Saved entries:
========

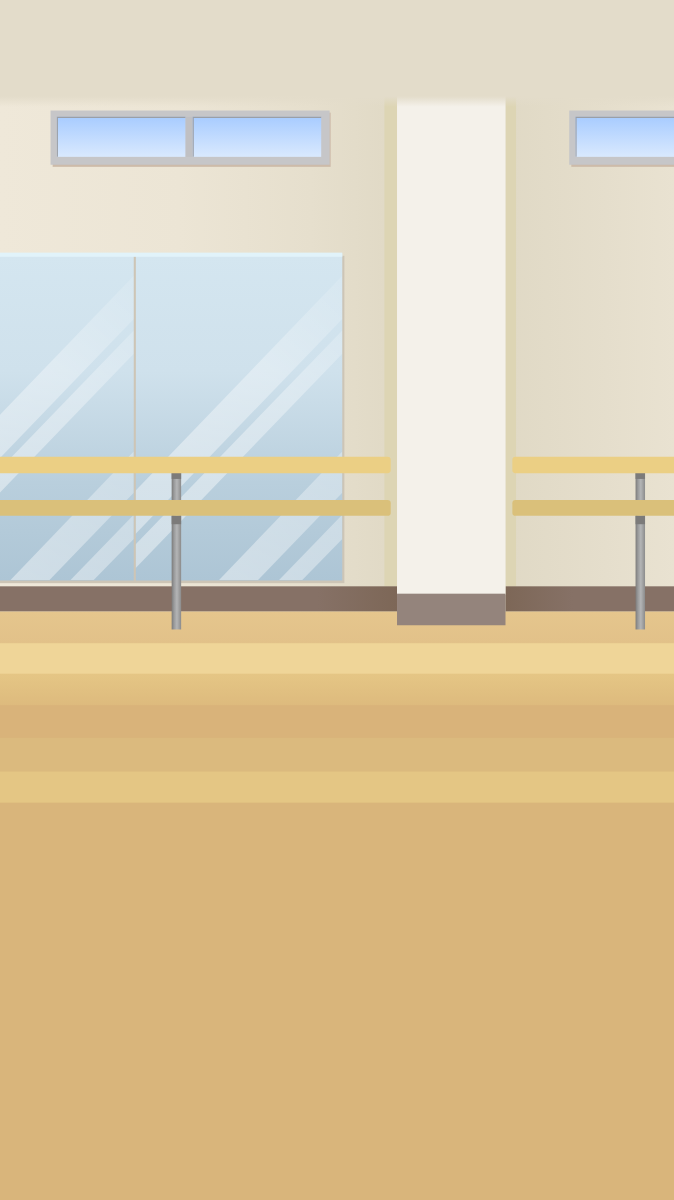
<!DOCTYPE html>
<html lang="en">
<head>
<meta charset="utf-8">
<title>Dance studio interior</title>
<style>
:root{
  --ceiling:#e3dcca; --wall-light:#efe8d9; --wall-mid:#e9e2d1; --wall-deep:#e0d9c5; --recess:#ddd5b4;
  --column:#f4f1ea; --column-base:#94847c; --skirting:#867166; --skirting-deep:#7d6757;
  --frame:#c6c6c8; --frame-shadow:#cdbba9; --pane-edge:#9b9fa6; --sky-top:#a8ccff; --sky-low:#d9e9fe;
  --mirror-top:#d4e6f0; --mirror-mid:#cfe1ec; --mirror-low:#adc5d5; --mirror-lip:#e1f3fa; --mirror-edge:#cdc5b6;
  --rail-high:#ebcf84; --rail-low:#dac07a; --steel:#999a9b; --steel-light:#b4b5b6; --steel-dark:#7c7b7a;
  --plank-a:#e5c68d; --plank-a-low:#e2c189; --plank-b:#efd598; --plank-c:#e5c685; --plank-c-low:#ddba7d;
  --plank-d:#d9b37a; --plank-e:#dbba7e; --plank-f:#e4c684; --floor:#d9b57b;
}
html,body{margin:0;padding:0;overflow:hidden;background:var(--floor)}
.studio{display:block;width:674px;height:1200px}
</style>
</head>
<body>
<svg class="studio" viewBox="0 0 640 1140" preserveAspectRatio="none" role="img" aria-label="Empty dance studio with mirrors, ballet barres and a wooden floor">
  <defs>
    <linearGradient id="wall-left" x1="0" x2="1" y1="0" y2="0">
      <stop offset="0" stop-color="var(--wall-light)"/><stop offset=".45" stop-color="#ece5d5"/>
      <stop offset=".78" stop-color="#e6dfcd"/><stop offset="1" stop-color="var(--wall-deep)"/>
    </linearGradient>
    <linearGradient id="wall-right" x1="0" x2="1" y1="0" y2="0">
      <stop offset="0" stop-color="var(--wall-deep)"/><stop offset=".6" stop-color="#e5decc"/><stop offset="1" stop-color="var(--wall-mid)"/>
    </linearGradient>
    <linearGradient id="ceiling-fade" x1="0" x2="0" y1="0" y2="1">
      <stop offset="0" stop-color="#e3dcca"/><stop offset="1" stop-color="#e3dcca" stop-opacity="0"/>
    </linearGradient>
    <linearGradient id="skirting-left" x1="0" x2="1" y1="0" y2="0">
      <stop offset="0" stop-color="var(--skirting)"/><stop offset=".8" stop-color="var(--skirting)"/><stop offset="1" stop-color="var(--skirting-deep)"/>
    </linearGradient>
    <linearGradient id="skirting-right" x1="0" x2="1" y1="0" y2="0">
      <stop offset="0" stop-color="var(--skirting-deep)"/><stop offset=".4" stop-color="var(--skirting)"/>
    </linearGradient>
    <linearGradient id="sky" x1="0" x2="0" y1="0" y2="1">
      <stop offset="0" stop-color="var(--sky-top)"/><stop offset="1" stop-color="var(--sky-low)"/>
    </linearGradient>
    <linearGradient id="glass" x1="0" x2="0" y1="0" y2="1">
      <stop offset="0" stop-color="var(--mirror-top)"/><stop offset=".36" stop-color="var(--mirror-mid)"/>
      <stop offset=".7" stop-color="#b9cfdd"/><stop offset="1" stop-color="var(--mirror-low)"/>
    </linearGradient>
    <linearGradient id="glint" gradientUnits="userSpaceOnUse" x1="325" y1="270" x2="175" y2="425">
      <stop offset="0" stop-color="#fff" stop-opacity=".12"/><stop offset=".5" stop-color="#fff" stop-opacity=".34"/><stop offset="1" stop-color="#fff" stop-opacity=".42"/>
    </linearGradient>
    <linearGradient id="glint-low" gradientUnits="userSpaceOnUse" x1="325" y1="440" x2="225" y2="551">
      <stop offset="0" stop-color="#fff" stop-opacity=".3"/><stop offset="1" stop-color="#fff" stop-opacity=".42"/>
    </linearGradient>
    <linearGradient id="steel" x1="0" x2="1" y1="0" y2="0">
      <stop offset="0" stop-color="var(--steel-dark)"/><stop offset=".25" stop-color="var(--steel)"/>
      <stop offset=".55" stop-color="var(--steel-light)"/><stop offset="1" stop-color="#8b8b8b"/>
    </linearGradient>
    <linearGradient id="plank-first" x1="0" x2="0" y1="0" y2="1">
      <stop offset="0" stop-color="var(--plank-a)"/><stop offset="1" stop-color="var(--plank-a-low)"/>
    </linearGradient>
    <linearGradient id="plank-third" x1="0" x2="0" y1="0" y2="1">
      <stop offset="0" stop-color="var(--plank-c)"/><stop offset="1" stop-color="var(--plank-c-low)"/>
    </linearGradient>
    <clipPath id="mirror-one"><rect x="198" y="241" width="127" height="310"/></clipPath>
    <clipPath id="mirror-two"><rect x="129" y="241" width="196" height="310"/></clipPath>
    <g id="glints">
      <path fill="url(#glint)" d="M325 262 L325 303 L125 511 L125 470Z"/>
      <path fill="url(#glint)" d="M325 314 L325 336 L118 551 L96 551Z"/>
      <path fill="url(#glint-low)" d="M208 551 L325 429 L325 468 L245 551Z"/>
      <path fill="url(#glint-low)" d="M265 551 L325 489 L325 512 L287 551Z"/>
    </g>
    <g id="pane">
      <rect width="122" height="38" fill="url(#sky)"/>
      <path d="M.5 38 V.5 H122" fill="none" stroke="var(--pane-edge)"/>
    </g>
    <g id="high-window">
      <rect x="2" y="2" width="264" height="51.5" fill="var(--frame-shadow)"/>
      <rect width="265" height="51.5" fill="var(--frame)"/>
      <path d="M128 6 V44 H135 V6Z" fill="#c0c0c3"/>
      <use href="#pane" x="6" y="6"/>
      <use href="#pane" x="135" y="6"/>
    </g>
    <g id="post">
      <rect width="9" height="149" fill="url(#steel)"/>
      <rect width="9" height="6" fill="var(--steel-dark)"/>
      <rect y="41" width="9" height="8" fill="var(--steel-dark)"/>
    </g>
  </defs>

  <g id="walls">
    <rect width="378" height="582" fill="url(#wall-left)"/>
    <rect x="479" width="161" height="582" fill="url(#wall-right)"/>
    <rect x="365" y="92" width="12" height="465" fill="var(--recess)"/>
    <rect x="480" y="92" width="10" height="465" fill="var(--recess)"/>
    <rect y="557" width="377" height="24" fill="url(#skirting-left)"/>
    <rect x="480" y="557" width="160" height="24" fill="url(#skirting-right)"/>
  </g>

  <g id="high-windows">
    <use href="#high-window" x="48" y="105"/>
    <use href="#high-window" x="540.5" y="105"/>
  </g>

  <g id="mirrors">
    <rect y="243" width="327" height="311" fill="var(--mirror-edge)"/>
    <rect y="241" width="127" height="310.500" fill="url(#glass)"/>
    <rect x="129" y="241" width="196" height="310.500" fill="url(#glass)"/>
    <g transform="translate(-198 0)"><g clip-path="url(#mirror-one)"><use href="#glints"/></g></g>
    <g clip-path="url(#mirror-two)"><use href="#glints"/></g>
    <rect y="240" width="325" height="4" fill="var(--mirror-lip)"/>
  </g>

  <g id="floor">
    <rect y="581" width="640" height="30.500" fill="url(#plank-first)"/>
    <rect y="611" width="640" height="30" fill="var(--plank-b)"/>
    <rect y="640" width="640" height="31" fill="url(#plank-third)"/>
    <rect y="670" width="640" height="32" fill="var(--plank-d)"/>
    <rect y="701" width="640" height="33" fill="var(--plank-e)"/>
    <rect y="733" width="640" height="30" fill="var(--plank-f)"/>
    <rect y="762.500" width="640" height="377.500" fill="var(--floor)"/>
  </g>

  <g id="column">
    <rect x="377" y="90" width="103" height="475" fill="var(--column)"/>
    <rect x="377" y="564" width="103" height="30" fill="var(--column-base)"/>
  </g>

  <g id="ceiling">
    <rect width="640" height="92" fill="var(--ceiling)"/>
    <rect y="91.500" width="640" height="10" fill="url(#ceiling-fade)"/>
  </g>

  <g id="barres">
    <use href="#post" x="163" y="449"/>
    <use href="#post" x="603.5" y="449"/>
    <rect x="-6" y="475" width="377" height="15" rx="3" fill="var(--rail-low)"/>
    <rect x="486.500" y="475" width="160" height="15" rx="3" fill="var(--rail-low)"/>
    <rect x="-6" y="434" width="377" height="15.500" rx="3" fill="var(--rail-high)"/>
    <rect x="486.500" y="434" width="160" height="15.500" rx="3" fill="var(--rail-high)"/>
  </g>
</svg>
</body>
</html>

========

*Exercise prompt:* If a line in the entries holds the string "skirting", copy it.

*Solution:*
  --column:#f4f1ea; --column-base:#94847c; --skirting:#867166; --skirting-deep:#7d6757;
    <linearGradient id="skirting-left" x1="0" x2="1" y1="0" y2="0">
      <stop offset="0" stop-color="var(--skirting)"/><stop offset=".8" stop-color="var(--skirting)"/><stop offset="1" stop-color="var(--skirting-deep)"/>
    <linearGradient id="skirting-right" x1="0" x2="1" y1="0" y2="0">
      <stop offset="0" stop-color="var(--skirting-deep)"/><stop offset=".4" stop-color="var(--skirting)"/>
    <rect y="557" width="377" height="24" fill="url(#skirting-left)"/>
    <rect x="480" y="557" width="160" height="24" fill="url(#skirting-right)"/>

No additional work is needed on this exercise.